__WHAT YOU SHOULD DO__
Among the lines of the data, copy those that hold "const".

** DATASET CONTENT follows **

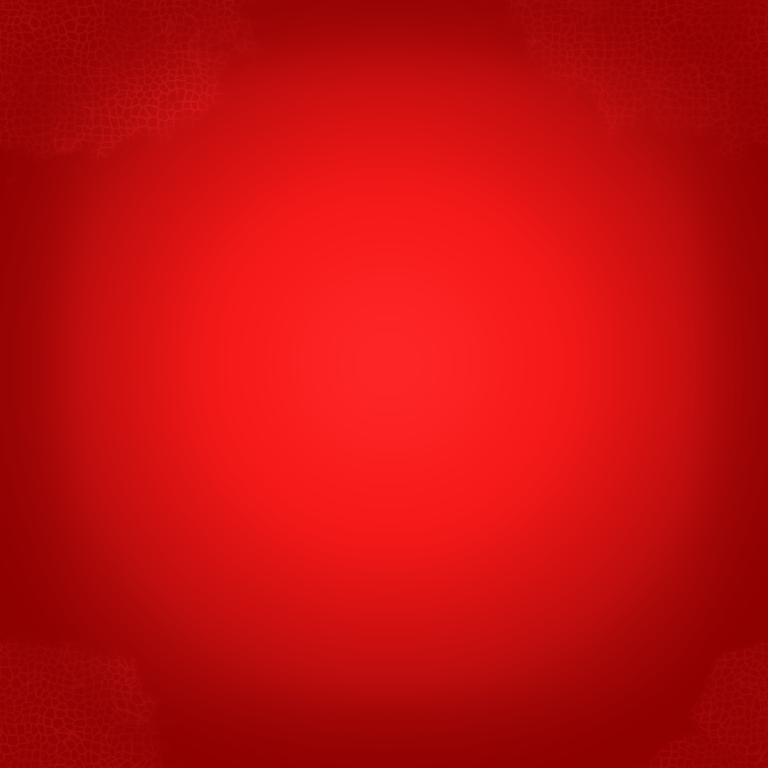
Give the GLSL for this background, as a WebGL 2 fragment shader.

```glsl
#version 300 es
precision highp float;
// A red backdrop: a broad soft glow fading to deep crimson at the borders,
// with faint coral lace in the four corners. The glow is a blended radial ramp;
// the lace is cellular edges plus noise veins, masked by ragged ellipses.

uniform vec2 u_resolution;
out vec4 fragColor;

vec2 hash2(vec2 p) {
    vec3 q = fract(vec3(p.xyx) * vec3(0.1031, 0.1030, 0.0973));
    q += dot(q, q.yzx + 33.33);
    return fract((q.xx + q.yz) * q.zy);
}

float gradientNoise(vec2 p) {
    vec2 cell = floor(p), f = fract(p);
    vec2 w = f * f * f * (f * (f * 6.0 - 15.0) + 10.0);
    float a = dot(hash2(cell) * 2.0 - 1.0, f);
    float b = dot(hash2(cell + vec2(1, 0)) * 2.0 - 1.0, f - vec2(1, 0));
    float c = dot(hash2(cell + vec2(0, 1)) * 2.0 - 1.0, f - vec2(0, 1));
    float d = dot(hash2(cell + vec2(1, 1)) * 2.0 - 1.0, f - vec2(1, 1));
    return mix(mix(a, b, w.x), mix(c, d, w.x), w.y);
}

// Gap between the nearest and second nearest cell seeds: zero on cell walls
float cellWall(vec2 p) {
    vec2 cell = floor(p), f = fract(p);
    float nearest = 8.0, second = 8.0;
    for (int y = -1; y <= 1; y++) {
        for (int x = -1; x <= 1; x++) {
            vec2 o = vec2(x, y);
            float d = length(o + 0.15 + 0.7 * hash2(cell + o) - f);
            second = min(second, max(nearest, d));
            nearest = min(nearest, d);
        }
    }
    return second - nearest;
}

// Soft coverage of an ellipse whose rim is made ragged by noise
float patchMask(vec2 p, vec2 center, vec2 radius, float ragged) {
    float d = length((p - center) / radius) + ragged;
    return 1.0 - smoothstep(0.88, 1.04, d);
}

vec3 glow(vec2 p) {
    vec2 q = p - vec2(0.505, 0.525);
    float r = length(q * vec2(0.98, 1.0));
    r += 0.012 * gradientNoise(p * 3.0);
    vec3 color = mix(vec3(0.995, 0.145, 0.15), vec3(0.97, 0.10, 0.10), smoothstep(0.02, 0.23, r));
    color = mix(color, vec3(0.83, 0.065, 0.065), smoothstep(0.19, 0.36, r));
    color = mix(color, vec3(0.69, 0.04, 0.04), smoothstep(0.31, 0.48, r));
    color = mix(color, vec3(0.56, 0.0, 0.005), smoothstep(0.40, 0.59, r));
    // Extra darkening close to the borders
    vec2 border = min(p, 1.0 - p);
    float edge = 1.0 - smoothstep(0.0, 0.13, min(border.x, border.y));
    return mix(color, vec3(0.56, 0.0, 0.005), 0.45 * edge);
}

void main() {
    vec2 p = gl_FragCoord.xy / u_resolution;
    vec3 color = glow(p);

    // Corner patches
    float ragged = 0.22 * gradientNoise(p * 17.0) + 0.12 * gradientNoise(p * 41.0);
    float lace = patchMask(p, vec2(0.05, 1.03), vec2(0.29, 0.25), ragged);
    lace = max(lace, 0.75 * patchMask(p, vec2(1.02, 1.03), vec2(0.38, 0.23), ragged));
    lace = max(lace, patchMask(p, vec2(0.06, 0.02), vec2(0.17, 0.15), ragged));
    lace = max(lace, patchMask(p, vec2(1.0, 0.08), vec2(0.10, 0.085), ragged));
    lace = max(lace, 0.7 * patchMask(p, vec2(1.0, 0.0), vec2(0.18, 0.05), ragged));

    // Fine mesh and a few longer branching veins
    vec2 warp = vec2(gradientNoise(p * 23.0), gradientNoise(p * 23.0 + 7.3));
    float mesh = 1.0 - smoothstep(0.04, 0.32, cellWall(p * 92.0 + warp * 1.2));
    float ridge = abs(gradientNoise(p * vec2(13.0, 19.0) + warp * 0.6));
    float vein = 1.0 - smoothstep(0.0, 0.035, ridge);
    float shade = 0.7 + 0.9 * gradientNoise(p * 11.0 + 3.0);
    color += lace * vec3(0.075, 0.04, 0.04) * (0.25 + 0.75 * mesh * shade + 0.3 * vein);

    fragColor = vec4(clamp(color, 0.0, 1.0), 1.0);
}
```
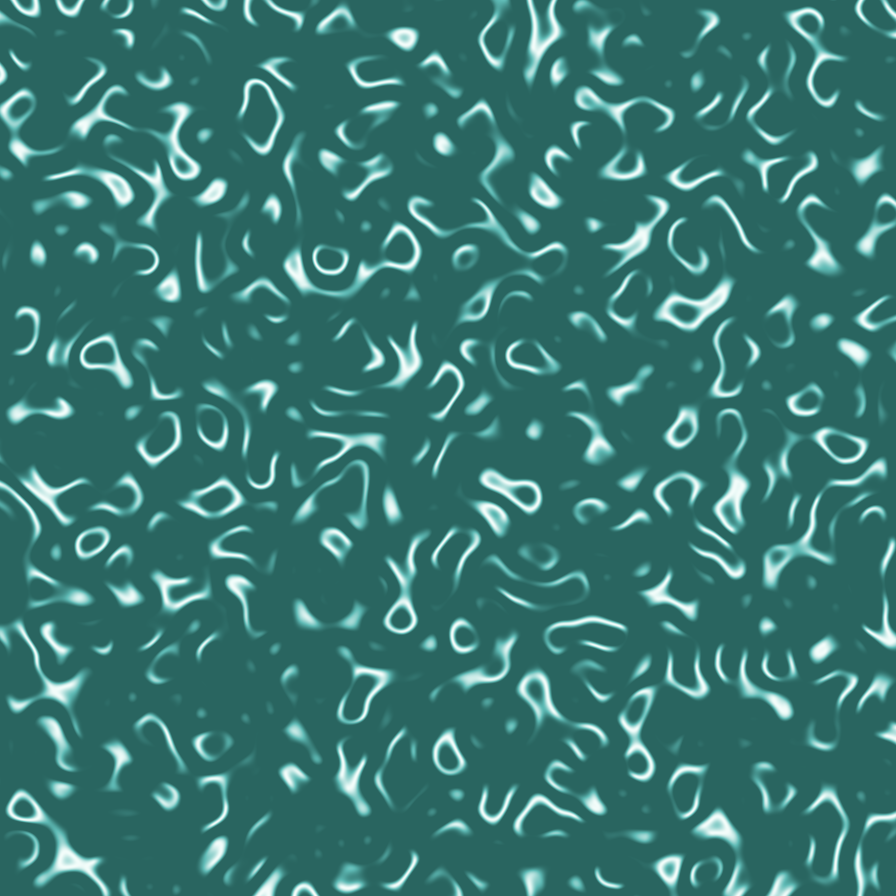
Reproduce this texture procedurally as a WebGL 2 fragment shader.

```glsl
#version 300 es
precision highp float;

uniform vec2 u_resolution;
out vec4 fragColor;

const float CELLS = 19.0;        // noise cells across the canvas
const float LEVEL = 0.26;        // noise height traced by the filaments
const float HALF_WIDTH = 0.12;   // filament half width, in noise height
const float MASK_CELLS = 20.0;   // cells of the noise that breaks filaments
const float MASK_LOW = -0.17;
const float MASK_HIGH = 0.21;
const float TEAL_POINT = 0.45;   // intensity at which the ramp reaches teal

const vec3 DEEP = vec3(0.16, 0.395, 0.375);
const vec3 TEAL = vec3(0.37, 0.73, 0.71);
const vec3 PALE = vec3(0.95, 0.99, 0.98);

uint scramble(uint x) {
    x = x * 747796405u + 2891336453u;
    x = ((x >> ((x >> 28u) + 4u)) ^ x) * 277803737u;
    return (x >> 22u) ^ x;
}

// Random unit vector for a lattice point
vec2 gradientAt(ivec2 cell, uint seed) {
    uint h = scramble(uint(cell.x) + scramble(uint(cell.y) + scramble(seed)));
    float angle = 6.2831853 * float(h >> 8u) / 16777216.0;
    return vec2(cos(angle), sin(angle));
}

float gradientNoise(vec2 p, uint seed) {
    ivec2 cell = ivec2(floor(p));
    vec2 f = fract(p);
    vec2 fade = f * f * f * (f * (f * 6.0 - 15.0) + 10.0);
    float sum = 0.0;
    for (int y = 0; y < 2; y++) {
        for (int x = 0; x < 2; x++) {
            ivec2 corner = ivec2(x, y);
            vec2 side = vec2(corner);
            vec2 weight = mix(1.0 - fade, fade, side);
            sum += weight.x * weight.y * dot(gradientAt(cell + corner, seed), f - side);
        }
    }
    return sum;
}

vec3 ramp(float v) {
    vec3 dark = mix(DEEP, TEAL, clamp(v / TEAL_POINT, 0.0, 1.0));
    return mix(dark, PALE, clamp((v - TEAL_POINT) / (1.0 - TEAL_POINT), 0.0, 1.0));
}

void main() {
    vec2 uv = gl_FragCoord.xy / u_resolution.y;

    // Filaments and blobs along contours of both hills and hollows
    float height = gradientNoise(uv * CELLS, 11u);
    float offset = abs(abs(height) - LEVEL);
    float filament = 1.0 - smoothstep(0.0, HALF_WIDTH, offset);

    // Break the contours into dashes and faint patches
    float cover = gradientNoise(uv * MASK_CELLS + vec2(3.4, 7.6), 47u);
    float mask = smoothstep(MASK_LOW, MASK_HIGH, cover);

    fragColor = vec4(ramp(filament * mask), 1.0);
}
```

** End of DATASET CONTENT **

__ANSWER BELOW__
const float CELLS = 19.0;        // noise cells across the canvas
const float LEVEL = 0.26;        // noise height traced by the filaments
const float HALF_WIDTH = 0.12;   // filament half width, in noise height
const float MASK_CELLS = 20.0;   // cells of the noise that breaks filaments
const float MASK_LOW = -0.17;
const float MASK_HIGH = 0.21;
const float TEAL_POINT = 0.45;   // intensity at which the ramp reaches teal
const vec3 DEEP = vec3(0.16, 0.395, 0.375);
const vec3 TEAL = vec3(0.37, 0.73, 0.71);
const vec3 PALE = vec3(0.95, 0.99, 0.98);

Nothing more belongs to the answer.